YOUR OBJECTIVE: Each line that contains the word "body" is to be copied from the records below.

[Dataset entries]
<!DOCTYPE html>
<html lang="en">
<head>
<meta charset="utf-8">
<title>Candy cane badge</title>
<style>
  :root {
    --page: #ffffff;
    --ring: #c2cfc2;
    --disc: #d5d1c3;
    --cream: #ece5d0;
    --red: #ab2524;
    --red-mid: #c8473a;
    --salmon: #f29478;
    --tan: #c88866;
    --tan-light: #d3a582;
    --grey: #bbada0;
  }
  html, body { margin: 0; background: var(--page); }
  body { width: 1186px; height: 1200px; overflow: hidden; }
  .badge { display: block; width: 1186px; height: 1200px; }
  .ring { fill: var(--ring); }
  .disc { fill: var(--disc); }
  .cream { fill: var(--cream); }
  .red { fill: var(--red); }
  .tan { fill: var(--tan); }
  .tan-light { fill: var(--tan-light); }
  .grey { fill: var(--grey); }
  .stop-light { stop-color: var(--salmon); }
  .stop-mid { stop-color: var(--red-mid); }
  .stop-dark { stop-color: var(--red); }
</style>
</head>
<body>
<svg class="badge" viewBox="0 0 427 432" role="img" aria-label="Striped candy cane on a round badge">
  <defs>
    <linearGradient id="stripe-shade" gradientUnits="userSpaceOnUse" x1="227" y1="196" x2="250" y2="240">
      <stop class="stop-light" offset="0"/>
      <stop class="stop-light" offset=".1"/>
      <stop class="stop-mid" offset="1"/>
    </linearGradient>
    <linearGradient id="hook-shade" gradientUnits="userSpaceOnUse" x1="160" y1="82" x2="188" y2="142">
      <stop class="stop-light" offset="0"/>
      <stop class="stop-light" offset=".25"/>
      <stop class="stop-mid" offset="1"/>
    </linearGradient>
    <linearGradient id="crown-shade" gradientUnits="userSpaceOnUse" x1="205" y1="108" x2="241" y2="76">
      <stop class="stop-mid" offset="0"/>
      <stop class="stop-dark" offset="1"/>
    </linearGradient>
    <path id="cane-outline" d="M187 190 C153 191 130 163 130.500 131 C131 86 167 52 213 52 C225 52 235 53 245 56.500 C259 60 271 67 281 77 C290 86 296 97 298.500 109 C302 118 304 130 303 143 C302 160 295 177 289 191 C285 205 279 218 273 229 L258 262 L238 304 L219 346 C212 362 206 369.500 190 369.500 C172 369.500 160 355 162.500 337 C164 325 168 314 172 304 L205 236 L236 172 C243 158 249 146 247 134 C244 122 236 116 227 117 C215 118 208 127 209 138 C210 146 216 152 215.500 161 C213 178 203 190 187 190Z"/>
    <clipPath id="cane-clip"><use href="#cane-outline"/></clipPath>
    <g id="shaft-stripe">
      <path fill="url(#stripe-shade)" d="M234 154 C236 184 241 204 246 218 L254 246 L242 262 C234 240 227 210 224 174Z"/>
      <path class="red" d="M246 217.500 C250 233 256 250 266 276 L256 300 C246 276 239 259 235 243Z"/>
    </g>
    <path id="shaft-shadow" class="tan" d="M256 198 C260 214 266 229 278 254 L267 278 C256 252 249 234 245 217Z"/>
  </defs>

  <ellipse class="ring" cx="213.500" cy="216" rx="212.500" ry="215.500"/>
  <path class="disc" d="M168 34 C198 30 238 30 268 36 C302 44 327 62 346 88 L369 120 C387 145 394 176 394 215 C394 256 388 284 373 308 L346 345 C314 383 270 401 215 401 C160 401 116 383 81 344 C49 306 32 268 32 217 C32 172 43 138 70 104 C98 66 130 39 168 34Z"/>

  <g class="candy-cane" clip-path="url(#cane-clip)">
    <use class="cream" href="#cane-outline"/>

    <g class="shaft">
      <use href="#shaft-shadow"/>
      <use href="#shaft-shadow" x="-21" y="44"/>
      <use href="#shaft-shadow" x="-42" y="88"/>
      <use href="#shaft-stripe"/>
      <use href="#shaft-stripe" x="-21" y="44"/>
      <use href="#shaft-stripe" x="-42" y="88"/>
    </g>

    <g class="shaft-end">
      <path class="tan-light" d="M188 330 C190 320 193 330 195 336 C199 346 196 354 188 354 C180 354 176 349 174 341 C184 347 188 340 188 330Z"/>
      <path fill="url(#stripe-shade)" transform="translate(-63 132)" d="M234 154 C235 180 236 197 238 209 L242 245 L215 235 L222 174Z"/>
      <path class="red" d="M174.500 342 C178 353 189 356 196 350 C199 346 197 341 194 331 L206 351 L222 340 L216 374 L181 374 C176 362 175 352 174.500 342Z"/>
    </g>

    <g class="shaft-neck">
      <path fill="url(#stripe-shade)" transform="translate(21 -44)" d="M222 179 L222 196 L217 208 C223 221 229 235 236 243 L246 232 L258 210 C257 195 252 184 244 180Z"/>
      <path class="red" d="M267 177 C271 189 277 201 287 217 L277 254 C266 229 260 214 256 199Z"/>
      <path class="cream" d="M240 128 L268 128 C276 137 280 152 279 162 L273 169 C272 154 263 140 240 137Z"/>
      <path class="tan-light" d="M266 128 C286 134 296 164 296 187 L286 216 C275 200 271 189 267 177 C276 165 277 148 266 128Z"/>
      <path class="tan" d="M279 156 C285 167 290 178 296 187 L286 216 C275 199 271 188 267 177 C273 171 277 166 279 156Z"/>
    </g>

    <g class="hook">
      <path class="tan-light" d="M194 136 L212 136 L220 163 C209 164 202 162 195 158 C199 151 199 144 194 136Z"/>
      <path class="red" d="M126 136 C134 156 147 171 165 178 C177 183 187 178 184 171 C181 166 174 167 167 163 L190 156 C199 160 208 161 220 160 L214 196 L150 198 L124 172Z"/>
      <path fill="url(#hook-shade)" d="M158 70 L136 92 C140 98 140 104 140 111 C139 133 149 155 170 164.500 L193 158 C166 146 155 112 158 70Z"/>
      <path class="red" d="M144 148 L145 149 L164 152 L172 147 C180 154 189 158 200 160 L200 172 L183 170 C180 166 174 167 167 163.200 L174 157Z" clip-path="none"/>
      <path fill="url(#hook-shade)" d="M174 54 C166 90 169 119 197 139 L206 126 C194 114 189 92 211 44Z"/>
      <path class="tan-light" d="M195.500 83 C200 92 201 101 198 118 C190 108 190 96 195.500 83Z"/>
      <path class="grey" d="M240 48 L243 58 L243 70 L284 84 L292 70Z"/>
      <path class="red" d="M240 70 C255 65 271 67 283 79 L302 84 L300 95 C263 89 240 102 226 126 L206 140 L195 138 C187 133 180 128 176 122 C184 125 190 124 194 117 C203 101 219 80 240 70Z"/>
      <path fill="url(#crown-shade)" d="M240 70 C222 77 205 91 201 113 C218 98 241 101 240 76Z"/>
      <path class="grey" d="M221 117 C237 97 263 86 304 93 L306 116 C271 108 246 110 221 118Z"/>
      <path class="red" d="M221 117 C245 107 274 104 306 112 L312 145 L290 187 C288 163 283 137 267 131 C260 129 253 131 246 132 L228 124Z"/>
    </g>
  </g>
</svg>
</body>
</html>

WRITTEN SOLUTION:
  html, body { margin: 0; background: var(--page); }
  body { width: 1186px; height: 1200px; overflow: hidden; }
<body>
</body>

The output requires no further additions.